▸ **Action item**
Could you restate the entries below word for word and leave the images out?

▸ **Material to process**
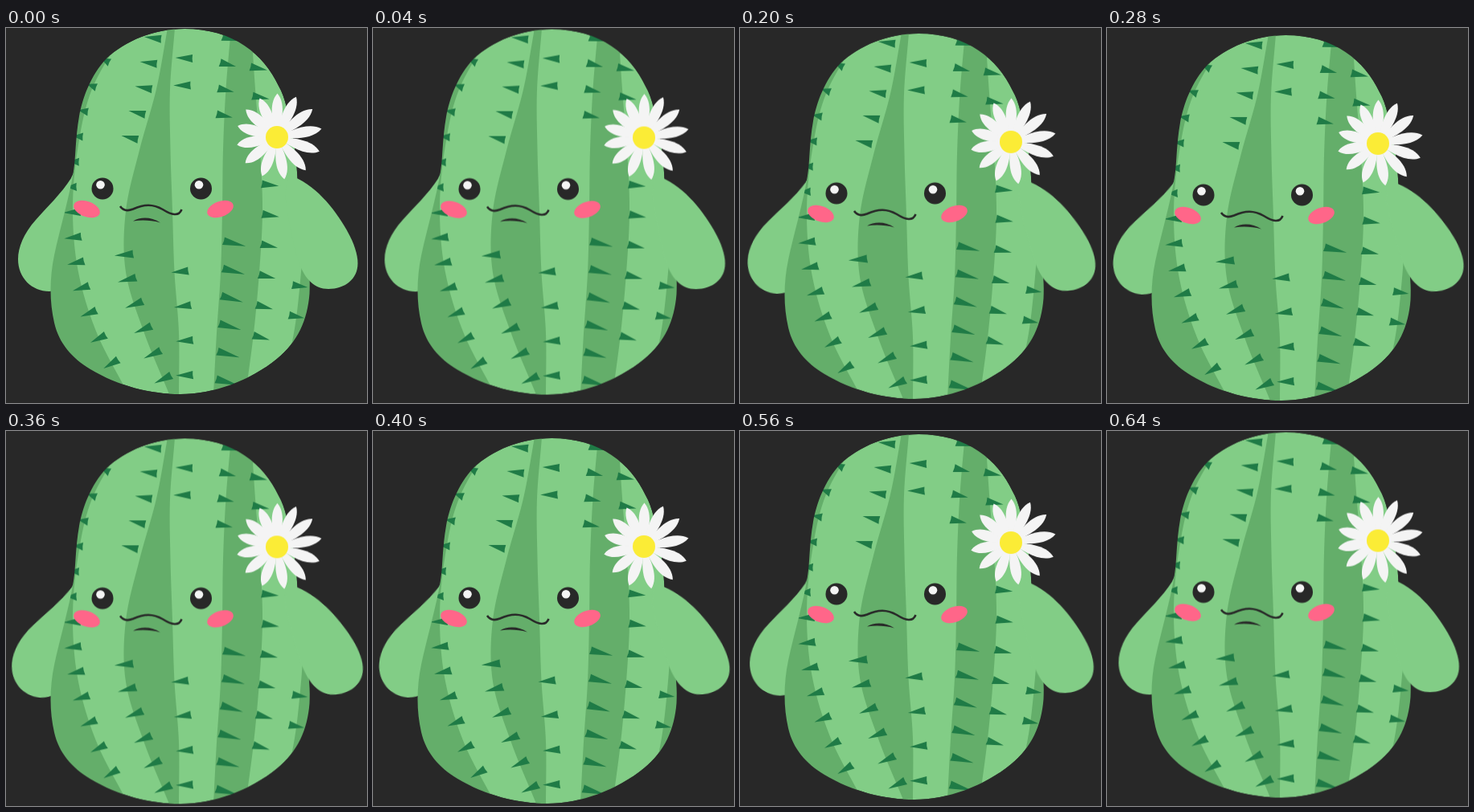
Recreate the animation shown at these times as an HTML page. Size 449 px wide and 467 px high, loop 680 ms.

```html
<!DOCTYPE html>
<html lang="en">
<head>
<meta charset="utf-8">
<title>Cactus</title>
<style>
  html, body { margin: 0; width: 100%; height: 100%; overflow: hidden; background: #282828; }
  svg { display: block; width: 100vw; height: 100vh; }
  .light { fill: #82cd86; }
  #stripes { fill: #64ae6a; }
  #spines { fill: #1f7b46; }
  #petals { fill: #f4f4f4; }
  .ink { fill: #282828; }
  .blush { fill: #ff6689; }
  #armL { transform-origin: 95px 200px; }
  #armR { transform-origin: 340px 210px; }
</style>
</head>
<body>
<svg viewBox="0 0 449 467">
  <defs>
    <clipPath id="shape">
      <path id="outline" d="M222 1 C184 1 148 16 125 38 C105 59 95 88 91 110 C86 138 87 160 84 178 C79 210 67 250 60 283 C54 312 54 341 60 367 C66 393 82 411 105 425 C140 446 180 456 217 456 C258 456 304 439 337 412 C363 391 375 363 377.500 331 C380 300 370 255 366 228 C362 200 363 165 357 137 C351 108 348 87 339 72 C321 33 283 1 222 1 Z"/>
    </clipPath>
  </defs>
  <g id="cactus">
    <path id="armL" class="light" d="M100 160 C86 175 84 181 81 187 C69 206 51 223 37 239 C22 256 15 273 15 288 C15 311 32 328 54 328 C82 326 100 295 110 250 Z"/>
    <g clip-path="url(#shape)">
      <use href="#outline" class="light"/>
      <g id="stripes"></g>
      <g id="spines"></g>
    </g>
    <path id="armR" class="light" d="M352 183 C384 194 408 224 424 252 C433 268 437.500 282 437.500 293 C437.500 313 421 325 401 325 C383 325 372 312 365 294 C358 276 350 235 347 205 Z"/>
    <g id="face">
      <ellipse class="blush" rx="17" ry="9.6" transform="translate(100.5 225.5) rotate(20)"/>
      <ellipse class="blush" rx="17" ry="9.6" transform="translate(266.5 225.5) rotate(-20)"/>
      <path d="M142 222 C146 228 152 228 158 225.500 C172 219 183 219 195 226 C206 233 215 235 218.500 226" fill="none" stroke="#282828" stroke-width="2.6"/>
      <path class="ink" d="M158 240.500 C167 235 181 235 192 242.500 C180 239 168 239 158 240.500 Z"/>
    </g>
    <g id="petals"></g>
    <circle cx="337" cy="136" r="14" fill="#fbec36"/>
  </g>
</svg>
<script>
const $ = id => document.getElementById(id);

function add(parent, tag, attrs) {
  const el = document.createElementNS('http://www.w3.org/2000/svg', tag);
  for (const k in attrs) el.setAttribute(k, attrs[k]);
  $(parent).append(el);
}

// Stripe edges: x at evenly spaced heights, joined by a smooth spline
const GAP = 76;
const edge = (...xs) => y => {
  const i = Math.min(Math.floor(y / GAP), xs.length - 2), t = y / GAP - i;
  const b = xs[i], c = xs[i + 1], a = xs[i - 1] ?? 2 * b - c, d = xs[i + 2] ?? 2 * c - b;
  return b + t / 2 * (c - a + t * (2 * a - 5 * b + 4 * c - d + t * (3 * (b - c) + d - a)));
};

const rimL = edge(150, 107, 89, 83, 90, 113, 152);
const midL = edge(201, 187, 166, 149, 149, 172, 203);
const midR = edge(210, 204, 204.5, 207, 209.5, 215, 215);
const sideL = edge(280, 273.5, 270, 269, 267, 262, 258);
const sideR = edge(305, 310, 316, 319, 315, 308, 298);
const rimR = edge(400, 390, 380, 372, 367, 358, 340);

function stripe(left, right) {
  const l = [], r = [];
  for (let y = 0; y <= 6 * GAP; y += 6) {
    l.push([left(y), y]);
    r.unshift([right(y), y]);
  }
  add('stripes', 'path', { d: `M${l.concat(r).join(' ')}Z` });
}

stripe(() => 0, rimL);
stripe(midL, midR);
stripe(sideL, sideR);
stripe(rimR, () => 449);

// A run of spines along an edge, square to it; side is -1 for left, 1 for right
function spines(line, side, { from, step, count, dx = 0, len = 22, tilt = 0 }) {
  for (let i = 0; i < count; i++) {
    const y = from + i * step, h = len / 2;
    const slope = (line(y + 4) - line(y - 4)) / 8;
    const angle = tilt - Math.atan(slope) * 180 / Math.PI;
    add('spines', 'path', {
      d: `M${h} 1 L${1 - h} -5 Q${1.5 - h} 0 ${-h} 5 Z`,
      transform: `translate(${line(y) + dx} ${y}) rotate(${angle}) scale(${side} 1)`
    });
  }
}

spines(rimL, -1, { from: 40, step: 31.5, count: 6, dx: -2, len: 13 });
spines(rimL, -1, { from: 229, step: 31.5, count: 7, dx: -1 });
spines(midL, -1, { from: 12, step: 31, count: 5, dx: -16 });
spines(midL, -1, { from: 282, step: 31, count: 6, len: 24 });
spines(midR, -1, { from: 37, step: 34, count: 2, dx: 15 });
spines(midR, -1, { from: 303, step: 43, count: 4, dx: 7 });
spines(sideL, 1, { from: 13, step: 32, count: 4, len: 21, tilt: 6 });
spines(sideL, 1, { from: 268, step: 34.5, count: 6, dx: 16, len: 29, tilt: 10 });
spines(sideR, 1, { from: 50, step: 36, count: 2, dx: 6, tilt: 12 });
spines(sideR, 1, { from: 195, step: 38, count: 6, dx: 10, tilt: 6 });
spines(rimR, 1, { from: 321, step: 38, count: 2, len: 20 });

for (const x of [120, 242.5]) {
  add('face', 'circle', { cx: x, cy: 200, r: 13.5, fill: '#282828' });
  add('face', 'circle', { cx: x - 2.5, cy: 195.2, r: 5.3, fill: '#f4f4f4' });
}

// Petals fan out a little unevenly
const PETALS = 13;
for (let i = 0; i < PETALS; i++) {
  const sway = Math.cos((i - 2.5) / PETALS * 2 * Math.PI);
  const len = 53.5 + 3 * sway, angle = 360 / PETALS * i - 87 - 7 * sway;
  add('petals', 'path', {
    d: `M0 0 C${.3 * len} -5 ${.75 * len} -12 ${len} 0 C${.75 * len} 12 ${.3 * len} 5 0 0 Z`,
    transform: `translate(337 136) rotate(${angle})`
  });
}

// One bob per loop, held for 40 ms at a time
const LOOP = 680, STEPS = 17;
const bob = t => Math.abs(Math.sin(Math.PI * t)) ** 1.6;

function play(id, pose) {
  const frames = Array.from({ length: STEPS + 1 }, (_, i) => ({
    transform: pose(bob(i / STEPS)), easing: 'steps(1, end)'
  }));
  $(id).animate(frames, { duration: LOOP, iterations: Infinity });
}

play('cactus', v => `translateY(${8.4 * v}px)`);
play('armL', v => `rotate(${5.2 * v}deg)`);
play('armR', v => `rotate(${-4.6 * v}deg)`);
</script>
</body>
</html>
```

▸ **Exercise result**
Recreate the animation shown at these times as an HTML page. Size 449 px wide and 467 px high, loop 680 ms.

```html
<!DOCTYPE html>
<html lang="en">
<head>
<meta charset="utf-8">
<title>Cactus</title>
<style>
  html, body { margin: 0; width: 100%; height: 100%; overflow: hidden; background: #282828; }
  svg { display: block; width: 100vw; height: 100vh; }
  .light { fill: #82cd86; }
  #stripes { fill: #64ae6a; }
  #spines { fill: #1f7b46; }
  #petals { fill: #f4f4f4; }
  .ink { fill: #282828; }
  .blush { fill: #ff6689; }
  #armL { transform-origin: 95px 200px; }
  #armR { transform-origin: 340px 210px; }
</style>
</head>
<body>
<svg viewBox="0 0 449 467">
  <defs>
    <clipPath id="shape">
      <path id="outline" d="M222 1 C184 1 148 16 125 38 C105 59 95 88 91 110 C86 138 87 160 84 178 C79 210 67 250 60 283 C54 312 54 341 60 367 C66 393 82 411 105 425 C140 446 180 456 217 456 C258 456 304 439 337 412 C363 391 375 363 377.500 331 C380 300 370 255 366 228 C362 200 363 165 357 137 C351 108 348 87 339 72 C321 33 283 1 222 1 Z"/>
    </clipPath>
  </defs>
  <g id="cactus">
    <path id="armL" class="light" d="M100 160 C86 175 84 181 81 187 C69 206 51 223 37 239 C22 256 15 273 15 288 C15 311 32 328 54 328 C82 326 100 295 110 250 Z"/>
    <g clip-path="url(#shape)">
      <use href="#outline" class="light"/>
      <g id="stripes"></g>
      <g id="spines"></g>
    </g>
    <path id="armR" class="light" d="M352 183 C384 194 408 224 424 252 C433 268 437.500 282 437.500 293 C437.500 313 421 325 401 325 C383 325 372 312 365 294 C358 276 350 235 347 205 Z"/>
    <g id="face">
      <ellipse class="blush" rx="17" ry="9.6" transform="translate(100.5 225.5) rotate(20)"/>
      <ellipse class="blush" rx="17" ry="9.6" transform="translate(266.5 225.5) rotate(-20)"/>
      <path d="M142 222 C146 228 152 228 158 225.500 C172 219 183 219 195 226 C206 233 215 235 218.500 226" fill="none" stroke="#282828" stroke-width="2.6"/>
      <path class="ink" d="M158 240.500 C167 235 181 235 192 242.500 C180 239 168 239 158 240.500 Z"/>
    </g>
    <g id="petals"></g>
    <circle cx="337" cy="136" r="14" fill="#fbec36"/>
  </g>
</svg>
<script>
const $ = id => document.getElementById(id);

function add(parent, tag, attrs) {
  const el = document.createElementNS('http://www.w3.org/2000/svg', tag);
  for (const k in attrs) el.setAttribute(k, attrs[k]);
  $(parent).append(el);
}

// Stripe edges: x at evenly spaced heights, joined by a smooth spline
const GAP = 76;
const edge = (...xs) => y => {
  const i = Math.min(Math.floor(y / GAP), xs.length - 2), t = y / GAP - i;
  const b = xs[i], c = xs[i + 1], a = xs[i - 1] ?? 2 * b - c, d = xs[i + 2] ?? 2 * c - b;
  return b + t / 2 * (c - a + t * (2 * a - 5 * b + 4 * c - d + t * (3 * (b - c) + d - a)));
};

const rimL = edge(150, 107, 89, 83, 90, 113, 152);
const midL = edge(201, 187, 166, 149, 149, 172, 203);
const midR = edge(210, 204, 204.5, 207, 209.5, 215, 215);
const sideL = edge(280, 273.5, 270, 269, 267, 262, 258);
const sideR = edge(305, 310, 316, 319, 315, 308, 298);
const rimR = edge(400, 390, 380, 372, 367, 358, 340);

function stripe(left, right) {
  const l = [], r = [];
  for (let y = 0; y <= 6 * GAP; y += 6) {
    l.push([left(y), y]);
    r.unshift([right(y), y]);
  }
  add('stripes', 'path', { d: `M${l.concat(r).join(' ')}Z` });
}

stripe(() => 0, rimL);
stripe(midL, midR);
stripe(sideL, sideR);
stripe(rimR, () => 449);

// A run of spines along an edge, square to it; side is -1 for left, 1 for right
function spines(line, side, { from, step, count, dx = 0, len = 22, tilt = 0 }) {
  for (let i = 0; i < count; i++) {
    const y = from + i * step, h = len / 2;
    const slope = (line(y + 4) - line(y - 4)) / 8;
    const angle = tilt - Math.atan(slope) * 180 / Math.PI;
    add('spines', 'path', {
      d: `M${h} 1 L${1 - h} -5 Q${1.5 - h} 0 ${-h} 5 Z`,
      transform: `translate(${line(y) + dx} ${y}) rotate(${angle}) scale(${side} 1)`
    });
  }
}

spines(rimL, -1, { from: 40, step: 31.5, count: 6, dx: -2, len: 13 });
spines(rimL, -1, { from: 229, step: 31.5, count: 7, dx: -1 });
spines(midL, -1, { from: 12, step: 31, count: 5, dx: -16 });
spines(midL, -1, { from: 282, step: 31, count: 6, len: 24 });
spines(midR, -1, { from: 37, step: 34, count: 2, dx: 15 });
spines(midR, -1, { from: 303, step: 43, count: 4, dx: 7 });
spines(sideL, 1, { from: 13, step: 32, count: 4, len: 21, tilt: 6 });
spines(sideL, 1, { from: 268, step: 34.5, count: 6, dx: 16, len: 29, tilt: 10 });
spines(sideR, 1, { from: 50, step: 36, count: 2, dx: 6, tilt: 12 });
spines(sideR, 1, { from: 195, step: 38, count: 6, dx: 10, tilt: 6 });
spines(rimR, 1, { from: 321, step: 38, count: 2, len: 20 });

for (const x of [120, 242.5]) {
  add('face', 'circle', { cx: x, cy: 200, r: 13.5, fill: '#282828' });
  add('face', 'circle', { cx: x - 2.5, cy: 195.2, r: 5.3, fill: '#f4f4f4' });
}

// Petals fan out a little unevenly
const PETALS = 13;
for (let i = 0; i < PETALS; i++) {
  const sway = Math.cos((i - 2.5) / PETALS * 2 * Math.PI);
  const len = 53.5 + 3 * sway, angle = 360 / PETALS * i - 87 - 7 * sway;
  add('petals', 'path', {
    d: `M0 0 C${.3 * len} -5 ${.75 * len} -12 ${len} 0 C${.75 * len} 12 ${.3 * len} 5 0 0 Z`,
    transform: `translate(337 136) rotate(${angle})`
  });
}

// One bob per loop, held for 40 ms at a time
const LOOP = 680, STEPS = 17;
const bob = t => Math.abs(Math.sin(Math.PI * t)) ** 1.6;

function play(id, pose) {
  const frames = Array.from({ length: STEPS + 1 }, (_, i) => ({
    transform: pose(bob(i / STEPS)), easing: 'steps(1, end)'
  }));
  $(id).animate(frames, { duration: LOOP, iterations: Infinity });
}

play('cactus', v => `translateY(${8.4 * v}px)`);
play('armL', v => `rotate(${5.2 * v}deg)`);
play('armR', v => `rotate(${-4.6 * v}deg)`);
</script>
</body>
</html>
```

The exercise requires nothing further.